[Stored items from a collection]
*** Block opens ***

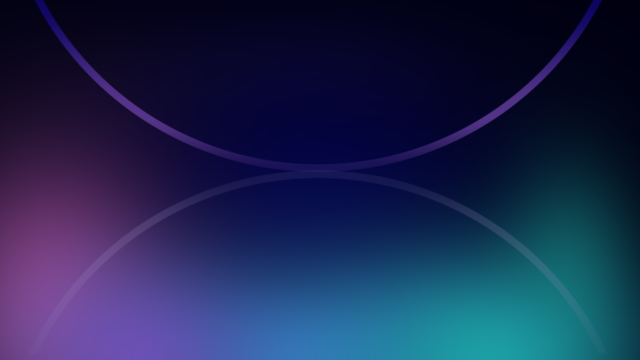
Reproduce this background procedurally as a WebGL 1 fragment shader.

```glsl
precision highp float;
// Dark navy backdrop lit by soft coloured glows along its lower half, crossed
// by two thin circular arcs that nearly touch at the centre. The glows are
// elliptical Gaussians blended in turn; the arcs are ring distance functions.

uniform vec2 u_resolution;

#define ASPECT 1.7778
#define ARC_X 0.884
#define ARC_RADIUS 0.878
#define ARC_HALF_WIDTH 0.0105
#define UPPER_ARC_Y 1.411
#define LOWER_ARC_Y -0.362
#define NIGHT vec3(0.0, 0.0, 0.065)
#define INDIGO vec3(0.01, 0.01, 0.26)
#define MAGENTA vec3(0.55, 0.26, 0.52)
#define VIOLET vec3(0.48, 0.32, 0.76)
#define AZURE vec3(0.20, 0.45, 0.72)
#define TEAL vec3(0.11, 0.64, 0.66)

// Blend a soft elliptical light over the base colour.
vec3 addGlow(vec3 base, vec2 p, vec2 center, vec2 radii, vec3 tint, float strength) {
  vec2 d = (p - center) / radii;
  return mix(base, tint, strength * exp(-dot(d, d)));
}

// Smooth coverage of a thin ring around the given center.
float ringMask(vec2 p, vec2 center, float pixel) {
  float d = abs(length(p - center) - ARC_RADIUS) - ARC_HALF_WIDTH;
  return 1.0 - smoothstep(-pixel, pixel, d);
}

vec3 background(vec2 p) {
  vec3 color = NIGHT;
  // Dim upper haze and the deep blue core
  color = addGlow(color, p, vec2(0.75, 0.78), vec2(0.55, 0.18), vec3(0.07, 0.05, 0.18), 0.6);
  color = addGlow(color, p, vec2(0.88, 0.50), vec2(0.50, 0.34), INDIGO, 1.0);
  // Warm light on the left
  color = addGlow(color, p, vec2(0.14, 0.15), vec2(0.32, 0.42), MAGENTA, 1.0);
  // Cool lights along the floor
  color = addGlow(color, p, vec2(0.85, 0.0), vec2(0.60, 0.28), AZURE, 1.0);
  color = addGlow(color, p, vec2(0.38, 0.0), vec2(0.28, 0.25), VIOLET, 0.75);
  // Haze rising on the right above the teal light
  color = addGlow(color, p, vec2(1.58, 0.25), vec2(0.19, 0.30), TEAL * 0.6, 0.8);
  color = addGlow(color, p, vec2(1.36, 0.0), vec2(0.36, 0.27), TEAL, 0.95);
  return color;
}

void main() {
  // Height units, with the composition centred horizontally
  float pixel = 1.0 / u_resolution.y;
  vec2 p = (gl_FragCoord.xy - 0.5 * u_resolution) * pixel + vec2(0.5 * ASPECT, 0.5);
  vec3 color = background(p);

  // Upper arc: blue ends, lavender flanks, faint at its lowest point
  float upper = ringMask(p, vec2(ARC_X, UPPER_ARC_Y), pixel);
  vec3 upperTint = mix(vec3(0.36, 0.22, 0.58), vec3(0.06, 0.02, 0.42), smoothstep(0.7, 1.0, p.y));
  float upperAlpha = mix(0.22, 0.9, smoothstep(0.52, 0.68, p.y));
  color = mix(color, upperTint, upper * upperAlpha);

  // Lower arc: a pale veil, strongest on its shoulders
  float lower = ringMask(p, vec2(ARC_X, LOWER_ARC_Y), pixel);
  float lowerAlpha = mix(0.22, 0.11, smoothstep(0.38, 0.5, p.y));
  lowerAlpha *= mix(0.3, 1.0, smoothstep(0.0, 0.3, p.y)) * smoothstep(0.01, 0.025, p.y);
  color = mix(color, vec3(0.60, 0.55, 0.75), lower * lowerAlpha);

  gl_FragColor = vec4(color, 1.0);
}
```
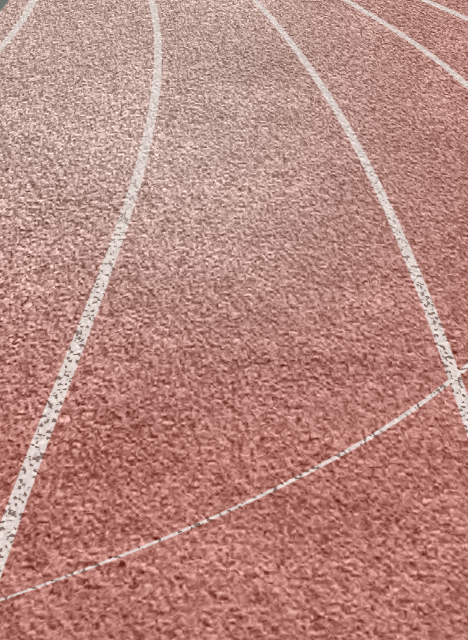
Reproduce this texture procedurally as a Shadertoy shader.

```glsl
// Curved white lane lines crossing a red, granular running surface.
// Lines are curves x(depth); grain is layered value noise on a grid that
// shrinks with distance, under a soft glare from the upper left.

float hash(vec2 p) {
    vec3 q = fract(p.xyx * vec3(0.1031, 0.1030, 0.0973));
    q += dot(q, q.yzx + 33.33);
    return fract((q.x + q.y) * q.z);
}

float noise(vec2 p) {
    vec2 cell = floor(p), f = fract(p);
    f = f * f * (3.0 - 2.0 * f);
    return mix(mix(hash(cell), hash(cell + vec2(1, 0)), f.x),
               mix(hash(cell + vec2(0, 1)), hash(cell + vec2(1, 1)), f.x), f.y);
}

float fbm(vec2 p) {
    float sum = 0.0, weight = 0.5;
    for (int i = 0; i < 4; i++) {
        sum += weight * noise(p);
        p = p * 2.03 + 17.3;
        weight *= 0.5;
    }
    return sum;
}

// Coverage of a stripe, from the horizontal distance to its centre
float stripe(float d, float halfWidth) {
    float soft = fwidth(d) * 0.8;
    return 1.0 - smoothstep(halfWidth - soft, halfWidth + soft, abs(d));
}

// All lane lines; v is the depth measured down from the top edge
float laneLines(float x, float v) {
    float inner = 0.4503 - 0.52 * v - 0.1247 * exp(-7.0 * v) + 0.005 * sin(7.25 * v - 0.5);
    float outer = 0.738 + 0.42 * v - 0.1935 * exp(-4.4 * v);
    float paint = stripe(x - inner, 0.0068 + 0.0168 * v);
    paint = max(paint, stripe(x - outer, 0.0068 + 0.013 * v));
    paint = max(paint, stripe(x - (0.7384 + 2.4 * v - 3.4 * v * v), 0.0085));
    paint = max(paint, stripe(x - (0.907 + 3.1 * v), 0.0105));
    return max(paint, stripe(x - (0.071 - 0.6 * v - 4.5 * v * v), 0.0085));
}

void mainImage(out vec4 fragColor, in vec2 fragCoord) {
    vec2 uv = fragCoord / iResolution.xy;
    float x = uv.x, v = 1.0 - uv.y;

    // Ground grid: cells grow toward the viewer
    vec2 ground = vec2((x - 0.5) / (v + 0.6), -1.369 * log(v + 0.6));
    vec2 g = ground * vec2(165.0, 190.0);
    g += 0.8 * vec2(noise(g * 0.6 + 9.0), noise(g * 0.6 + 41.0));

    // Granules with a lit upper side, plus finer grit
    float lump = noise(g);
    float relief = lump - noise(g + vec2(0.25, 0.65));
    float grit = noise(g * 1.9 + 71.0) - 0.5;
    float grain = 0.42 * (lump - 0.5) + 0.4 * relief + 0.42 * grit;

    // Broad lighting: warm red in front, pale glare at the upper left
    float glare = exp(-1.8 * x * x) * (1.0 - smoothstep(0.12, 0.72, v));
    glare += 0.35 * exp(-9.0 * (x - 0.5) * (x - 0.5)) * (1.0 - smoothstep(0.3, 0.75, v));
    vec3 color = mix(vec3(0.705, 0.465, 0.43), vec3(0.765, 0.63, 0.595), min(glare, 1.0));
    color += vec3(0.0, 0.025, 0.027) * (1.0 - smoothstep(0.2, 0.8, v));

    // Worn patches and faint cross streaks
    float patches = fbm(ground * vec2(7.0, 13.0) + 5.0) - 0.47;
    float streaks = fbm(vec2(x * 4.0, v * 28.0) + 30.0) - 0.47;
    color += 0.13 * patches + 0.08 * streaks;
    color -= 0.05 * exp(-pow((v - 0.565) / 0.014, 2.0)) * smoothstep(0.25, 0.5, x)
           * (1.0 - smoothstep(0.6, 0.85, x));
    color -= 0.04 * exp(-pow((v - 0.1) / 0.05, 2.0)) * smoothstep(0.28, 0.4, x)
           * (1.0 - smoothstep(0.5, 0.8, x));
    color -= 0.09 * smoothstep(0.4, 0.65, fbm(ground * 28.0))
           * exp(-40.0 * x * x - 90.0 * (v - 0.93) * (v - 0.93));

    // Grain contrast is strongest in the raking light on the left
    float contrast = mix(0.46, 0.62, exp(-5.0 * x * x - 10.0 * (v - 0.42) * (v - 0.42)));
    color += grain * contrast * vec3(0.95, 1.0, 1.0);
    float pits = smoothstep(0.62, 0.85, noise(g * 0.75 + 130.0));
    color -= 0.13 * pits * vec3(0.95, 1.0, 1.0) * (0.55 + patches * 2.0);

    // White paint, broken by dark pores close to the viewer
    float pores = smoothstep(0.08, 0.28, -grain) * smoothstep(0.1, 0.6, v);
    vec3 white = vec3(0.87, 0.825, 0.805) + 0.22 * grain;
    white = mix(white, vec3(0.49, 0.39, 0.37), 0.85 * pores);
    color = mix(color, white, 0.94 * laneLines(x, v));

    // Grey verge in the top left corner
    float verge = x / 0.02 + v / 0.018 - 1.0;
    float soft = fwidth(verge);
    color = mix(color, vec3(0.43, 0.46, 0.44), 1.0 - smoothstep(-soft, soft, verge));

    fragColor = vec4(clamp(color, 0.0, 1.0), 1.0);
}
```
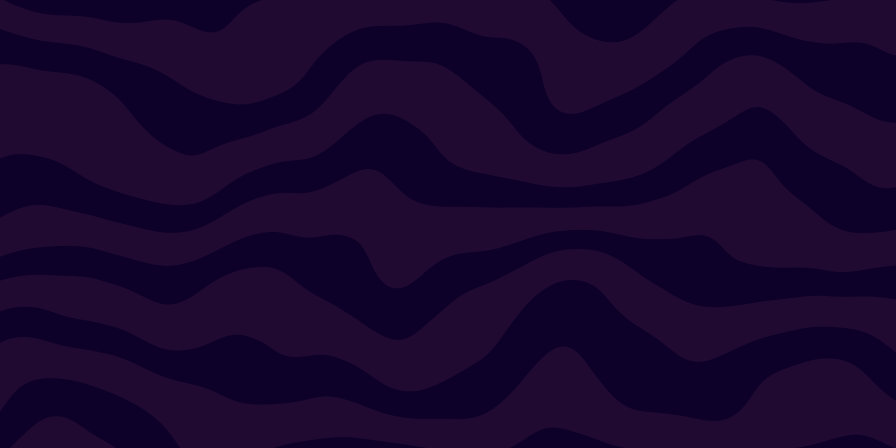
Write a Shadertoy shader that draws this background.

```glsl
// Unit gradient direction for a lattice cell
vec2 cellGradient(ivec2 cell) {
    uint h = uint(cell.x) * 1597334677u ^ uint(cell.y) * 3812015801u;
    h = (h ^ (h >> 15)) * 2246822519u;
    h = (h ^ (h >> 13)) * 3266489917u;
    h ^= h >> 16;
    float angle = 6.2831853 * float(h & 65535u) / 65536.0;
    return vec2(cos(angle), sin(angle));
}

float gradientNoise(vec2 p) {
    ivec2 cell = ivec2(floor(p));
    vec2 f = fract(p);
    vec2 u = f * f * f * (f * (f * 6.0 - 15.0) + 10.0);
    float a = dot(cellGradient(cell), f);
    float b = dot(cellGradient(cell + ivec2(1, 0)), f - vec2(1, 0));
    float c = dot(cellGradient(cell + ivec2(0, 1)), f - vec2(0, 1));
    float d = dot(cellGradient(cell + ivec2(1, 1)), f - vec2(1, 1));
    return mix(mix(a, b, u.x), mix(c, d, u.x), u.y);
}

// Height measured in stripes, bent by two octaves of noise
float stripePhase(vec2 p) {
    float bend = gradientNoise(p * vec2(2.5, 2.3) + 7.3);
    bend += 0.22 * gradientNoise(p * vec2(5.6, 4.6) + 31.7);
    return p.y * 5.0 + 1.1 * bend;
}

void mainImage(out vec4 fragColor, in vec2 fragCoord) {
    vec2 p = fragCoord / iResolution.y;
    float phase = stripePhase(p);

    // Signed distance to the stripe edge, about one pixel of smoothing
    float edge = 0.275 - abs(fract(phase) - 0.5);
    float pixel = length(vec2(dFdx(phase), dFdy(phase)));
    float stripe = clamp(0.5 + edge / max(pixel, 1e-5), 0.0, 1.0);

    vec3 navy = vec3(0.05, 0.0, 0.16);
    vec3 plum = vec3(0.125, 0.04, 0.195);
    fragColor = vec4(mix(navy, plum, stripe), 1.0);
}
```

*** Block closes ***

→ TASK STATEMENT: Pull out every line of the records that includes the string "ASPECT".

→ EXPECTED OUTPUT:
#define ASPECT 1.7778
  vec2 p = (gl_FragCoord.xy - 0.5 * u_resolution) * pixel + vec2(0.5 * ASPECT, 0.5);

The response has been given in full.